OUT TO VOTE: A Story of Redemption. A Story of Democracy.
A Documentary showing followed by Zoom discussion, featuring Filmmaker Samuel George ’07
After 37 years in prison, Bobby Perkins can hardly believe that he has become a community leader, engaging marginalized citizens on democracy. Moreover, he has found meaning in the process. “That’s why I go out here to pound these sidewalks to register people to vote,” he explains between puffs of a Newport cigarette. “Because I believe in it. I believe in the democracy.”
Follow along in the run-up to the 2020 election as formerly incarcerated citizens, now community leaders Bobby Perkins, Nicole Hanson-Mundell and Monica Cooper go all-in to get out the vote in Baltimore, Maryland. Their efforts in the face of misinformation, polarization, and a global pandemic, are featured in this new Bertelsmann Foundation documentary. Theirs is a story of the powerful positive impact of democratic engagement.
THE PANEL WILL INCLUDE:

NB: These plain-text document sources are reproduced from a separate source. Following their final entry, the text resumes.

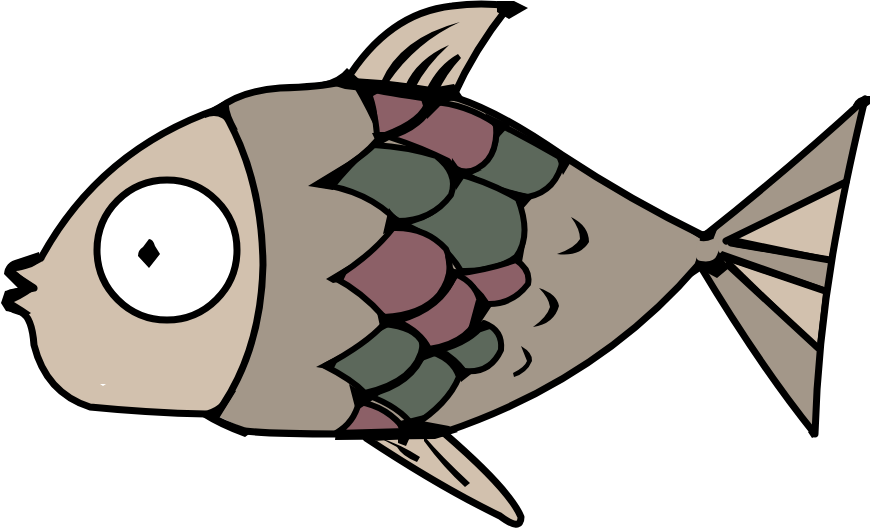
<!DOCTYPE html>
<html lang="en">
<head>
<meta charset="utf-8">
<title>Fish illustration</title>
<style>
:root {
  --paper: #ffffff;
  --ink: #000000;
  --sand: #d2c1ae;
  --taupe: #a39789;
  --plum: #8c6067;
  --moss: #5c685b;
}
html, body { margin: 0; background: var(--paper); overflow: hidden; }
.fish { display: block; width: 871px; height: 530px; }
.outlined { stroke: var(--ink); stroke-width: 7; stroke-linejoin: round; stroke-linecap: round; }
.scales { stroke: var(--ink); stroke-width: 6; stroke-linejoin: round; }
.sand { fill: var(--sand); }
.taupe { fill: var(--taupe); }
.plum { fill: var(--plum); }
.moss { fill: var(--moss); }
.white { fill: var(--paper); }
.ink { fill: var(--ink); }
</style>
</head>
<body>
<svg class="fish" viewBox="0 0 871 530" role="img" aria-label="Drawn fish with a big round eye and patchwork scales">
  <g id="tail">
    <path class="taupe" d="M704 236 Q790 168 865 99 Q848 170 838 225 Q818 330 815 434 Q760 366 699 264 Z"/>
    <path class="ink" d="M723 240 L844 181 L831 263 L735 247 Z"/>
    <path class="sand" d="M738 238 L844 184 L829 257 Z"/>
    <path class="ink" d="M719 256 L722 251 L827 288 L820 351 L731 267 Z"/>
    <path class="sand" d="M733 263 L823 293 L817 345 Z"/>
    <path class="outlined" fill="none" d="M704 236 Q790 168 865 99 Q848 170 838 225 Q818 330 815 434 Q760 366 699 264"/>
    <path class="ink" d="M853 105 Q857 95 870 96 L870 104 L862 110 Z M808 432 L812 438 L818 435 L818 425 Z"/>
    <path class="outlined" fill="none" d="M726 241 L846 182 M731 243 L830 260 M722 256 L825 291 M728 265 L818 348" stroke-width="6"/>
  </g>

  <g id="top-fin">
    <path class="outlined sand" d="M346 81 Q388 13 452 6 Q482 2 509 6 Q474 50 454 95 Q402 84 346 81 Z"/>
    <path class="ink" d="M497 1 L514 1 L528 8 L509 19 L497 12 Z"/>
    <path class="ink" d="M381 82 Q400 38 460 22 Q416 42 388 83 Z M405 86 Q417 59 449 45 Q426 66 415 88 Z M426 90 Q438 65 458 54 L461 58 Q446 74 437 94 Z"/>
  </g>

  <g id="bottom-fin">
    <path class="outlined sand" d="M366 438 Q440 487 500 516 Q521 532 521 517 Q510 490 444 433 Z"/>
    <path class="ink" d="M380 438 Q400 444 420 457 L417 462 Q402 456 397 447 Z M398 435 L410 437 L406 446 L398 443 Z M424 436 Q442 457 470 483 L465 487 Q443 467 424 441 Z"/>
  </g>

  <g id="body">
    <path class="taupe" d="M220 107 Q240 91 280 88 L340 82 Q400 83 457 98 Q500 112 562 155 L704 236 L699 264 Q600 380 445 432 Q400 437 340 434 L250 431 L215 415 Q240 400 262 270 Z"/>
    <path class="sand" d="M218 109 Q100 150 41 258 Q30 265 17 264 Q10 267 10 273 L34 288 L6 302 Q8 309 21 312 Q32 317 34 345 Q46 393 90 404 Q150 413 206 414 C240 405 262 340 263 260 Q259 170 218 109 Z"/>
    <path class="outlined" fill="none" d="M41 258 Q100 150 218 109 Q240 91 280 88 Q320 87 340 82 Q400 83 457 98 Q500 112 562 155 Q630 200 704 236 L699 264 Q600 380 445 432 Q400 437 340 434 Q270 434 245 431 Q223 424 206 414 Q150 413 90 407 Q46 393 34 345 Q32 317 21 312 Q8 309 6 302 L10 293 L34 288 L11 273 Q10 265 17 264 Q30 265 41 258"/>
    <path class="outlined" fill="none" d="M222 109 Q262 175 263 265 Q261 355 215 416"/>
    <path class="ink" d="M205 113 Q222 99 242 96 L229 104 Q228 112 238 130 L229 125 Q220 112 205 118 Z M201 412 Q222 408 231 389 L236 391 L218 420 Q230 430 252 432 L245 437 Q220 428 201 416 Z"/>
    <path class="ink" d="M691 233 L704 231 L718 227 L713 240 Q720 255 729 268 L717 278 L702 270 L690 278 Q699 252 702 240 Z"/>
    <path class="taupe" d="M698 240 Q704 243 713 239 Q723 242 717 255 Q714 263 701 261 Q692 261 698 240 Z"/>
  </g>

  <g id="mouth" class="ink">
    <path d="M4 274 Q5 262 18 259 L39 252 Q42 263 32 267 Q20 271 16 271 L36 288 Q29 295 14 302 Q24 308 31 313 L25 317 Q15 312 6 311 L1 303 L5 291 L18 288 Z"/>
  </g>

  <g id="scales" class="scales">
    <path class="plum" d="M364 88 Q388 93 429 99 Q424 121 385 135 L377 135 Q375 106 364 88 Z"/>
    <path class="moss" d="M497 123 Q530 140 563 159 Q557 191 528 197 Q492 190 464 173 Q498 165 497 123 Z"/>
    <path class="plum" d="M433 102 Q466 104 496 124 Q499 162 471 171 Q457 174 448 161 Q423 148 389 137 Q423 127 433 102 Z"/>
    <path class="moss" d="M455 173 Q490 182 518 199 Q532 236 516 257 Q496 272 461 271 Q443 240 401 223 Q449 216 455 173 Z"/>
    <path class="moss" d="M318 184 Q359 160 374 145 Q408 147 436 156 Q459 174 451 195 Q432 221 397 221 Q367 190 318 184 Z"/>
    <path class="plum" d="M455 274 Q488 270 516 260 Q531 270 528 284 Q512 305 487 304 Q476 286 455 274 Z"/>
    <path class="plum" d="M455 274 Q478 283 481 307 Q474 342 429 349 Q421 332 397 321 Q442 309 455 274 Z"/>
    <path class="plum" d="M335 278 Q372 255 393 228 Q426 227 446 249 Q456 272 439 295 Q422 315 384 317 Q362 292 335 278 Z"/>
    <path class="moss" d="M440 350 Q472 341 484 323 Q503 330 501 350 Q490 374 464 371 Q455 359 440 350 Z"/>
    <path class="moss" d="M425 350 Q453 357 459 377 Q448 404 413 426 Q400 407 367 395 Q413 385 425 350 Z"/>
    <path class="moss" d="M325 366 Q366 344 384 324 Q416 327 423 344 Q418 381 365 393 Q351 379 325 366 Z"/>
    <path class="plum" d="M336 433 Q354 423 359 402 Q387 406 406 431 Z"/>
  </g>

  <g id="scale-joints" class="ink">
    <path d="M352 84 L382 91 L373 96 Q381 120 375 138 Q361 155 336 169 L308 186 L333 190 Q352 166 371 150 L380 139 Q368 111 352 84 Z"/>
    <path d="M420 96 L458 97 L440 106 L427 119 Z M372 133 L405 131 L391 139 L378 146 Z M485 113 L510 125 L499 137 Z M553 148 L572 160 L563 175 Z"/>
    <path d="M452 158 L462 172 L482 170 L464 178 L456 190 L451 177 Z M389 208 Q397 221 415 222 L393 231 L383 234 Z M510 190 L534 196 L521 211 Z"/>
    <path d="M326 279 L351 264 L343 281 L333 283 Z M445 255 L454 269 L477 271 L458 277 L450 290 Z M508 264 L525 245 L522 262 Z M376 308 Q388 319 410 317 L394 324 L381 331 Z"/>
    <path d="M476 300 L493 304 L481 322 L490 329 L466 337 Z M417 332 L431 347 L460 343 L438 355 L422 361 Z M455 365 L475 371 L461 382 Z M316 367 L341 354 L333 370 Z M349 384 Q364 395 384 391 L370 402 L356 411 Z"/>
    <path d="M396 422 L428 414 L422 421 L449 426 L458 432 L435 439 L335 440 L336 432 L400 432 Z"/>
    <path d="M322 82 Q338 79 347 68 L360 80 L420 90 L454 84 L466 102 L432 99 L345 89 Z"/>
  </g>

  <g id="body-marks" class="ink">
    <path d="M571 217 Q589 226 589 242 Q580 257 557 254 Q575 248 580 239 Q580 229 571 217 Z"/>
    <path d="M539 288 Q557 294 559 306 Q554 324 533 327 Q547 317 550 307 Q549 298 539 288 Z"/>
    <path d="M521 346 Q533 353 532 361 Q527 373 514 377 L513 373 Q525 367 527 361 Z"/>
  </g>

  <g id="eye">
    <ellipse class="outlined white" cx="167" cy="250" rx="70" ry="70" stroke-width="6"/>
    <path class="ink" d="M149 239 Q153 239 155 246 L160 254 L149 268 L138 256 Q138 250 143 247 Z"/>
  </g>
  <path id="cheek-glint" class="white" d="M100 384 L106 384 L103 386 Z"/>
</svg>
</body>
</html>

Samuel George ’07, the Bertelsmann Foundation’s Global Markets and Digital Advisor. Since joining Bertelsmann Foundation in 2012, his work has focused on economics, politics, the digital revolution, and daily life with a specific emphasis on where these issues intersect. His multimedia approach features documentary film, animated video, and written analysis. Samuel’s documentaries bring viewers up close and personal to people and communities facing the challenges and opportunities of the 21st century, offering candid perspectives that allow viewers to draw their own conclusions. George is currently completing a PhD at the Johns Hopkins University School of Advanced International Studies.
Dana Paikowsky ’13, a nationally recognized expert on incarcerated voting. She is an Equal Justice Works Fellow at the Campaign Legal Center, a nonprofit, nonpartisan organization dedicated to advancing democracy through law, and fighting for every American’s right to participate in the democratic process. Her fellowship focuses on removing barriers to the ballot box for incarcerated eligible voters. She works to combat jail-based disenfranchisement across the country using a diversity of tactics, including direct outreach strategies, policy advocacy, oversight, and litigation. Dana earned a B.A. from Oberlin College and a J.D. from Harvard Law School.

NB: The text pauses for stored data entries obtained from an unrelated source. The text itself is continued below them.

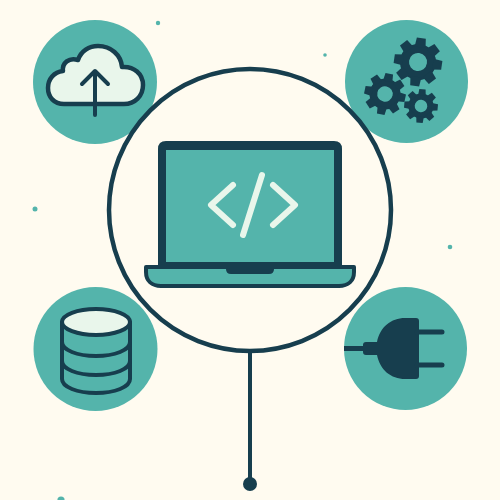
<!DOCTYPE html>
<html lang="en">
<head>
<meta charset="utf-8">
<title>Software development icons</title>
<style>
:root {
  --cream: #fffbf0;
  --teal: #54b4ab;
  --mint: #e9f6eb;
  --navy: #173e4e;
}
html, body { margin: 0; width: 500px; height: 500px; overflow: hidden; background: var(--cream); }
svg { display: block; }
.disc, .dots { fill: var(--teal); }
.solid { fill: var(--navy); }
.line { fill: none; stroke: var(--navy); stroke-linecap: round; stroke-linejoin: round; }
.mint { fill: var(--mint); }
.teal { fill: var(--teal); }
.code { fill: none; stroke: var(--mint); stroke-width: 6; stroke-linecap: round; stroke-linejoin: round; }
</style>
</head>
<body>
<svg width="500" height="500" viewBox="0 0 500 500" role="img" aria-label="Laptop with code, surrounded by cloud, gears, plug and database icons">
  <defs>
    <polygon id="tooth" points="-5.5,-15 -4.5,-24 4.5,-24 5.5,-15"/>
    <g id="gear">
      <circle r="13.5" fill="none" stroke="var(--navy)" stroke-width="9"/>
      <g class="solid">
        <use href="#tooth"/>
        <use href="#tooth" transform="rotate(45)"/>
        <use href="#tooth" transform="rotate(90)"/>
        <use href="#tooth" transform="rotate(135)"/>
        <use href="#tooth" transform="rotate(180)"/>
        <use href="#tooth" transform="rotate(225)"/>
        <use href="#tooth" transform="rotate(270)"/>
        <use href="#tooth" transform="rotate(315)"/>
      </g>
    </g>
  </defs>

  <rect width="500" height="500" fill="var(--cream)"/>

  <g class="dots">
    <circle cx="158" cy="23" r="2.2"/>
    <circle cx="325" cy="55" r="1.8"/>
    <circle cx="35" cy="209" r="2.5"/>
    <circle cx="450" cy="247" r="2.3"/>
    <circle cx="61" cy="500" r="3.6"/>
  </g>

  <g id="cloud-upload">
    <circle class="disc" cx="95" cy="82" r="62"/>
    <path class="line mint" style="fill:var(--mint)" stroke-width="4.5" d="M64 104C54 104 48 97 48 88C48 79 54 72 63 71C62 63 69 57 78 60C81 51 89 46 98 46C111 46 121 55 122 67C134 66 143 74 143 85C143 96 135 104 124 104Z"/>
    <path class="line" stroke-width="4" d="M95 115V72M82 84L95 71L108 84"/>
  </g>

  <g id="gears">
    <circle class="disc" cx="406.500" cy="81.500" r="61.500"/>
    <use href="#gear" transform="translate(418 62) rotate(8)"/>
    <use href="#gear" transform="translate(385 94) rotate(12) scale(.86)"/>
    <use href="#gear" transform="translate(421 106) rotate(5) scale(.7)"/>
  </g>

  <g id="database">
    <circle class="disc" cx="95.500" cy="349" r="62"/>
    <g class="line" stroke-width="4">
      <path d="M62 322V379C62 387 77 393 96 393S130 387 130 379V322"/>
      <path d="M62 342C62 350 77 356 96 356S130 350 130 342M62 361C62 369 77 375 96 375S130 369 130 361"/>
      <ellipse cx="96" cy="322" rx="34" ry="13" fill="var(--mint)"/>
    </g>
  </g>

  <g id="plug">
    <circle class="disc" cx="405.500" cy="348.500" r="61.500"/>
    <path class="line" stroke-width="5" style="stroke-linecap:butt" d="M344 348.500H368"/>
    <path class="solid" d="M366 342H377C380 327 391 318 405 318H416Q419 318 419 321V376Q419 379 416 379H405C391 379 380 370 377 355H366Q363 355 363 352V345Q363 342 366 342Z"/>
    <path class="line" stroke-width="5" d="M417 332H442M417 365H442"/>
  </g>

  <g id="hub">
    <circle cx="250" cy="210" r="141" fill="var(--cream)" stroke="var(--navy)" stroke-width="4.500"/>
    <path class="line" stroke-width="4" d="M250 352V482"/>
    <circle class="solid" cx="250" cy="484" r="7"/>
  </g>

  <g id="laptop">
    <path class="solid" d="M158 268V149Q158 141 166 141H334Q342 141 342 149V268Z"/>
    <rect class="teal" x="166" y="150" width="168" height="112"/>
    <path class="teal" stroke="var(--navy)" stroke-width="4" stroke-linejoin="round" d="M146 267H354V272C354 281 348 286 339 286H161C152 286 146 281 146 272Z"/>
    <path class="solid" d="M226 266H274V269Q274 274 269 274H231Q226 274 226 269Z"/>
    <path class="code" d="M233 185L211 205L233 225M262 175L243 235M273 185L295 205L273 225"/>
  </g>
</svg>
</body>
</html>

Monica Cooper, Executive Director, Maryland Justice Project. Monica Cooper is an advocate, activist, and freedom fighter. She is the Co-founder of the Maryland Justice Project and the former Executive Director of Out for Justice. In addition, she leads the Baltimore Affiliate of the National Council of Incarcerated and Formerly Incarcerated Women and Girls, which boasts membership from more than 30 states.
For further information, contact Clyde Owan ’79 at: email@example.com.
This program inaugurates the Oberlin Club of Washington, D.C. Film Series. The series will feature documentaries that are made by Obies or deemed to be of specific interest to the Oberlin community. Samuel George is the lead for this initiative.